**Problem details**
The required answer is every line of the data containing the word "body".

**Stored data**
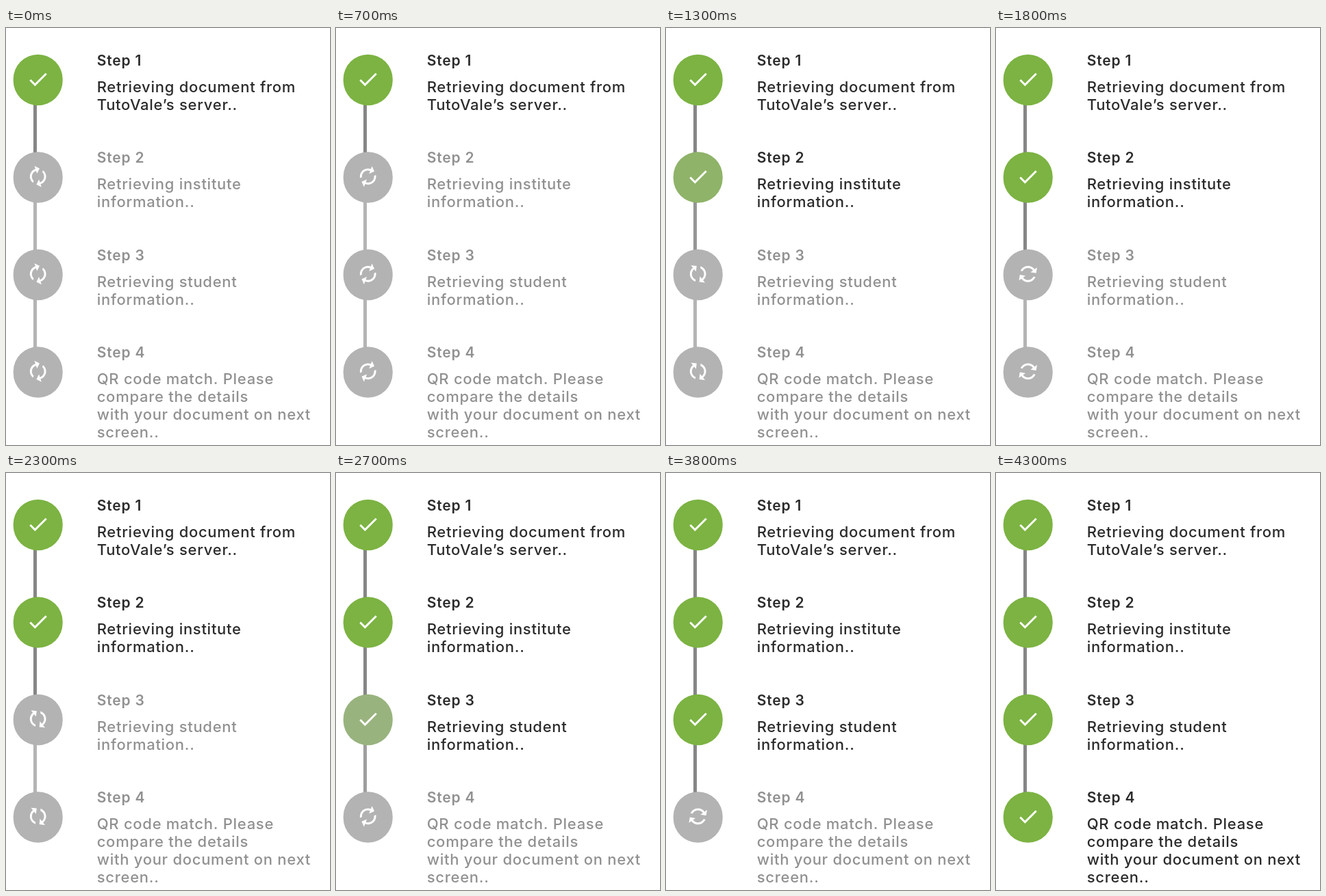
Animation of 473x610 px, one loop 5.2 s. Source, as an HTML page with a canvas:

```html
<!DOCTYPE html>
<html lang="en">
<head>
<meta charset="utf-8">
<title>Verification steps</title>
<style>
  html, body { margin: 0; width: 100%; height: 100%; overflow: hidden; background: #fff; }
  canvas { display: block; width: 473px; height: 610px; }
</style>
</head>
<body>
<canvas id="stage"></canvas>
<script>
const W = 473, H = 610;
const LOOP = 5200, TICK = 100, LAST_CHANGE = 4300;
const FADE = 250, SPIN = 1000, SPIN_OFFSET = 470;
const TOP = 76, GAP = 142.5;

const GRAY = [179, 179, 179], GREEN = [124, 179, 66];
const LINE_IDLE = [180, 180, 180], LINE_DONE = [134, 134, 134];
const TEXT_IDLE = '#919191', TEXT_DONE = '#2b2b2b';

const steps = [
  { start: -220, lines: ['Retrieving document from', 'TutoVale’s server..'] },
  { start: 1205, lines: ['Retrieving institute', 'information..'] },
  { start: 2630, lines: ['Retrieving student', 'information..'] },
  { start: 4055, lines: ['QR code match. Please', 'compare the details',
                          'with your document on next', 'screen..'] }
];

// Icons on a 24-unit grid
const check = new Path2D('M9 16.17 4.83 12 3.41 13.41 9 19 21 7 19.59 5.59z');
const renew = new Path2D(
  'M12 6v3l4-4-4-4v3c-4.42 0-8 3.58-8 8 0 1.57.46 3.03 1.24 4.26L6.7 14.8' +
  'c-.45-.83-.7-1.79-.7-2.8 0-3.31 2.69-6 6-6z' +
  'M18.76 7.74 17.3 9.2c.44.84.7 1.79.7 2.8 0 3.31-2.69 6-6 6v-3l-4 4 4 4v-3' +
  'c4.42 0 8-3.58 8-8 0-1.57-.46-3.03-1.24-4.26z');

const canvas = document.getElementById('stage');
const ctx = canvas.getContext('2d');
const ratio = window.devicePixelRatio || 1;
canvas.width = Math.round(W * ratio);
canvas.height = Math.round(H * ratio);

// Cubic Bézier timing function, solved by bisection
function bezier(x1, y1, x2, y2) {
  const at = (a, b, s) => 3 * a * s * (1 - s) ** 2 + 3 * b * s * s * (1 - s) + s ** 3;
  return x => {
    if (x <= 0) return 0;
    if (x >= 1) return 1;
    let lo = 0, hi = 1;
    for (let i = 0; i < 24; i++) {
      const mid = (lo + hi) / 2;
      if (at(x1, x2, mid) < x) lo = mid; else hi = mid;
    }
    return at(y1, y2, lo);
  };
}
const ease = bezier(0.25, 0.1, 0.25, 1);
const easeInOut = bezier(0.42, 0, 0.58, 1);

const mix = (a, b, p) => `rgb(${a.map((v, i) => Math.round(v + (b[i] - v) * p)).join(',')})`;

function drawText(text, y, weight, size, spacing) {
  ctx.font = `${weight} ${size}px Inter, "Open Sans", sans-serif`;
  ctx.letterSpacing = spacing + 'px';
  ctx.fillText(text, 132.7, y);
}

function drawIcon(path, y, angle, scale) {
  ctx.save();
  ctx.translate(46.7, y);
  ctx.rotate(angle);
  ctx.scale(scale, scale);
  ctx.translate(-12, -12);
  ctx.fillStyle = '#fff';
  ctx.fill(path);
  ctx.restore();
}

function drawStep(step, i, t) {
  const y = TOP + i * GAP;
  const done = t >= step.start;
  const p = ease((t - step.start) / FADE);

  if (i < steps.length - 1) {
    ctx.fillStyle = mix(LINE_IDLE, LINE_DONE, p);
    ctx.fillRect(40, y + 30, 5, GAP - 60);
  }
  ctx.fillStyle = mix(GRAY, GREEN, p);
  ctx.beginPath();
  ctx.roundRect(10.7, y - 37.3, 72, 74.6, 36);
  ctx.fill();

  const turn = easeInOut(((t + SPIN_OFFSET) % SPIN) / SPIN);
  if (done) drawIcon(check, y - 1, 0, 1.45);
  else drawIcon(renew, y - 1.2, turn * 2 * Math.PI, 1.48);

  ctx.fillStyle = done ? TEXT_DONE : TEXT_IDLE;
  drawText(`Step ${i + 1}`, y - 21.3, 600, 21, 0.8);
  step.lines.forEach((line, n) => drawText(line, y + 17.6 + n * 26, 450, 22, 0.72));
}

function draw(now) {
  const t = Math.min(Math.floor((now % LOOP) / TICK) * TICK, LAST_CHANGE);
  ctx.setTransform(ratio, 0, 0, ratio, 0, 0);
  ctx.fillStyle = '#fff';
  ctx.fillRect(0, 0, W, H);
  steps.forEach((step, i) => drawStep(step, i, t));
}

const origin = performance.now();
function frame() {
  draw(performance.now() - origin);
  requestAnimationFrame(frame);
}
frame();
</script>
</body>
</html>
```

**Answer to the exercise**
  html, body { margin: 0; width: 100%; height: 100%; overflow: hidden; background: #fff; }
<body>
</body>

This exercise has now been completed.